What you are asked to do: May I please have every record restated word for word, with the images left out?

======== Given information

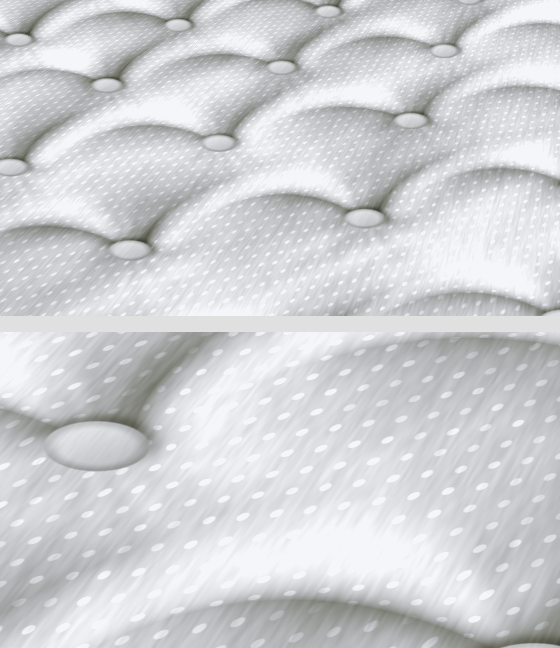
Top, the full canvas; bottom, a detail of the centre.
A Shadertoy shader for this texture:

```glsl
float hash(vec2 p) {
    return fract(sin(dot(p, vec2(127.1, 311.7))) * 43758.5453);
}

float noise(vec2 p) {
    vec2 i = floor(p), f = fract(p);
    f = f * f * (3.0 - 2.0 * f);
    return mix(mix(hash(i), hash(i + vec2(1, 0)), f.x),
               mix(hash(i + vec2(0, 1)), hash(i + vec2(1, 1)), f.x), f.y);
}

float bump(float x, float width) {
    return exp(-x * x / (width * width));
}

// Dark crease with a different falloff on each side
float crease(float e, float below, float above) {
    return exp(-abs(e) / (e < 0.0 ? below : above));
}

// Light and shade of the cloth pulled in by one button at d = 0
float tuftShade(vec2 d, float vary) {
    // Arched fold reaching left along the row
    float s = -d.x;
    float e = d.y - (0.5 * s - 1.65 * s * s) * (0.8 + 0.4 * vary);
    float reach = smoothstep(0.0, 0.06, s) * (1.0 - smoothstep(0.08, 0.4, s));
    float shade = reach * (0.1 * bump(e - 0.03, 0.025) - 0.36 * crease(e, 0.024, 0.007));

    // Valley climbing to the right and bending over
    float f = (0.025 + 9.2 * d.y * d.y - d.x) / sqrt(1.0 + 338.0 * d.y * d.y);
    reach = smoothstep(-0.01, 0.025, d.y) * (1.0 - smoothstep(0.04, 0.18, d.y));
    shade += reach * (0.1 * bump(f + 0.045, 0.028) + 0.08 * bump(f - 0.1, 0.04)
                      - (0.3 + 0.12 * vary) * crease(f, 0.013, 0.034));

    // Pit and radiating pleats
    float r = length(d * vec2(1.0, 1.6));
    float pleat = sin(atan(d.y, d.x) * 9.0 + 6.0 * vary);
    shade += 0.06 * pleat * exp(-r / 0.08) * smoothstep(0.02, 0.07, r);
    return shade - 0.1 * bump(r, 0.06);
}

void mainImage(out vec4 fragColor, in vec2 fragCoord) {
    vec2 p = fragCoord / iResolution.x;

    // Perspective from the button lattice to the canvas
    mat3 view = mat3(0.451, 0.0653, 0.049, 0.2405, 0.2556, 0.209, 0.232, 0.117, 1.0);
    vec3 g = inverse(view) * vec3(p, 1.0);
    vec2 uv = g.xy / g.z;

    // Sum the folds and find the button caps
    float relief = 0.0, cap = 0.0, capTone = 0.0;
    for (int j = -2; j <= 2; j++) {
        for (int i = -2; i <= 2; i++) {
            vec2 cell = floor(uv + 0.5) + vec2(i, j);
            vec3 c = view * vec3(cell, 1.0);
            vec2 d = (p - c.xy / c.z) * c.z;
            relief += tuftShade(d, hash(cell + 7.0));

            vec2 q = d / vec2(0.038, 0.018);
            float rim = length(q) - 1.0;
            float soft = c.z / iResolution.x / 0.018;
            float mask = 1.0 - smoothstep(-soft, soft, rim);
            relief -= 0.22 * bump(max(rim, 0.0), 0.3) * smoothstep(-0.6, 0.6, q.y + 0.5 * q.x);
            if (mask > cap) {
                cap = mask;
                capTone = 0.82 + 0.07 * q.y - 0.05 * q.x - 0.16 * smoothstep(-0.35, 0.0, rim);
            }
        }
    }

    // Loose slanted wrinkles
    vec2 slant = vec2(dot(p, vec2(0.92, 0.4)), dot(p, vec2(-0.4, 0.92)));
    relief += 0.17 * (noise(slant * vec2(4.0, 17.0)) - 0.5);
    relief += 0.09 * (noise(slant * vec2(9.0, 38.0) + 5.0) - 0.5);
    float tone = 0.835 + relief;

    // Woven threads
    float thread = noise(uv * vec2(170.0, 22.0)) + noise(uv * vec2(90.0, 9.0) + 3.0) - 1.0;
    tone += 0.055 * thread;

    // Pin dots, shifted by the relief
    vec2 dotUv = (uv + vec2(0.02, 0.1) * relief) * vec2(18.0, 13.0);
    float blur = max(length(fwidth(dotUv)), 0.02);
    float spot = length(fract(dotUv) - 0.5);
    float dots = 1.0 - smoothstep(0.17 - 0.5 * blur, 0.17 + 0.5 * blur, spot);
    dots *= 0.65 + 0.35 * hash(floor(dotUv));
    tone += dots * 0.14 * smoothstep(0.4, 0.75, tone);

    tone = mix(tone, capTone + 0.03 * thread, cap);
    tone = clamp(tone, 0.27, 0.96);

    // Cool lights, olive shadows
    float blueTint = mix(-0.04, 0.015, smoothstep(0.4, 0.75, tone));
    fragColor = vec4(tone - 0.003, tone + 0.004, tone + blueTint, 1.0);
}
```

================

Solution to this problem:
Top, the full canvas; bottom, a detail of the centre.
A Shadertoy shader for this texture:

```glsl
float hash(vec2 p) {
    return fract(sin(dot(p, vec2(127.1, 311.7))) * 43758.5453);
}

float noise(vec2 p) {
    vec2 i = floor(p), f = fract(p);
    f = f * f * (3.0 - 2.0 * f);
    return mix(mix(hash(i), hash(i + vec2(1, 0)), f.x),
               mix(hash(i + vec2(0, 1)), hash(i + vec2(1, 1)), f.x), f.y);
}

float bump(float x, float width) {
    return exp(-x * x / (width * width));
}

// Dark crease with a different falloff on each side
float crease(float e, float below, float above) {
    return exp(-abs(e) / (e < 0.0 ? below : above));
}

// Light and shade of the cloth pulled in by one button at d = 0
float tuftShade(vec2 d, float vary) {
    // Arched fold reaching left along the row
    float s = -d.x;
    float e = d.y - (0.5 * s - 1.65 * s * s) * (0.8 + 0.4 * vary);
    float reach = smoothstep(0.0, 0.06, s) * (1.0 - smoothstep(0.08, 0.4, s));
    float shade = reach * (0.1 * bump(e - 0.03, 0.025) - 0.36 * crease(e, 0.024, 0.007));

    // Valley climbing to the right and bending over
    float f = (0.025 + 9.2 * d.y * d.y - d.x) / sqrt(1.0 + 338.0 * d.y * d.y);
    reach = smoothstep(-0.01, 0.025, d.y) * (1.0 - smoothstep(0.04, 0.18, d.y));
    shade += reach * (0.1 * bump(f + 0.045, 0.028) + 0.08 * bump(f - 0.1, 0.04)
                      - (0.3 + 0.12 * vary) * crease(f, 0.013, 0.034));

    // Pit and radiating pleats
    float r = length(d * vec2(1.0, 1.6));
    float pleat = sin(atan(d.y, d.x) * 9.0 + 6.0 * vary);
    shade += 0.06 * pleat * exp(-r / 0.08) * smoothstep(0.02, 0.07, r);
    return shade - 0.1 * bump(r, 0.06);
}

void mainImage(out vec4 fragColor, in vec2 fragCoord) {
    vec2 p = fragCoord / iResolution.x;

    // Perspective from the button lattice to the canvas
    mat3 view = mat3(0.451, 0.0653, 0.049, 0.2405, 0.2556, 0.209, 0.232, 0.117, 1.0);
    vec3 g = inverse(view) * vec3(p, 1.0);
    vec2 uv = g.xy / g.z;

    // Sum the folds and find the button caps
    float relief = 0.0, cap = 0.0, capTone = 0.0;
    for (int j = -2; j <= 2; j++) {
        for (int i = -2; i <= 2; i++) {
            vec2 cell = floor(uv + 0.5) + vec2(i, j);
            vec3 c = view * vec3(cell, 1.0);
            vec2 d = (p - c.xy / c.z) * c.z;
            relief += tuftShade(d, hash(cell + 7.0));

            vec2 q = d / vec2(0.038, 0.018);
            float rim = length(q) - 1.0;
            float soft = c.z / iResolution.x / 0.018;
            float mask = 1.0 - smoothstep(-soft, soft, rim);
            relief -= 0.22 * bump(max(rim, 0.0), 0.3) * smoothstep(-0.6, 0.6, q.y + 0.5 * q.x);
            if (mask > cap) {
                cap = mask;
                capTone = 0.82 + 0.07 * q.y - 0.05 * q.x - 0.16 * smoothstep(-0.35, 0.0, rim);
            }
        }
    }

    // Loose slanted wrinkles
    vec2 slant = vec2(dot(p, vec2(0.92, 0.4)), dot(p, vec2(-0.4, 0.92)));
    relief += 0.17 * (noise(slant * vec2(4.0, 17.0)) - 0.5);
    relief += 0.09 * (noise(slant * vec2(9.0, 38.0) + 5.0) - 0.5);
    float tone = 0.835 + relief;

    // Woven threads
    float thread = noise(uv * vec2(170.0, 22.0)) + noise(uv * vec2(90.0, 9.0) + 3.0) - 1.0;
    tone += 0.055 * thread;

    // Pin dots, shifted by the relief
    vec2 dotUv = (uv + vec2(0.02, 0.1) * relief) * vec2(18.0, 13.0);
    float blur = max(length(fwidth(dotUv)), 0.02);
    float spot = length(fract(dotUv) - 0.5);
    float dots = 1.0 - smoothstep(0.17 - 0.5 * blur, 0.17 + 0.5 * blur, spot);
    dots *= 0.65 + 0.35 * hash(floor(dotUv));
    tone += dots * 0.14 * smoothstep(0.4, 0.75, tone);

    tone = mix(tone, capTone + 0.03 * thread, cap);
    tone = clamp(tone, 0.27, 0.96);

    // Cool lights, olive shadows
    float blueTint = mix(-0.04, 0.015, smoothstep(0.4, 0.75, tone));
    fragColor = vec4(tone - 0.003, tone + 0.004, tone + blueTint, 1.0);
}
```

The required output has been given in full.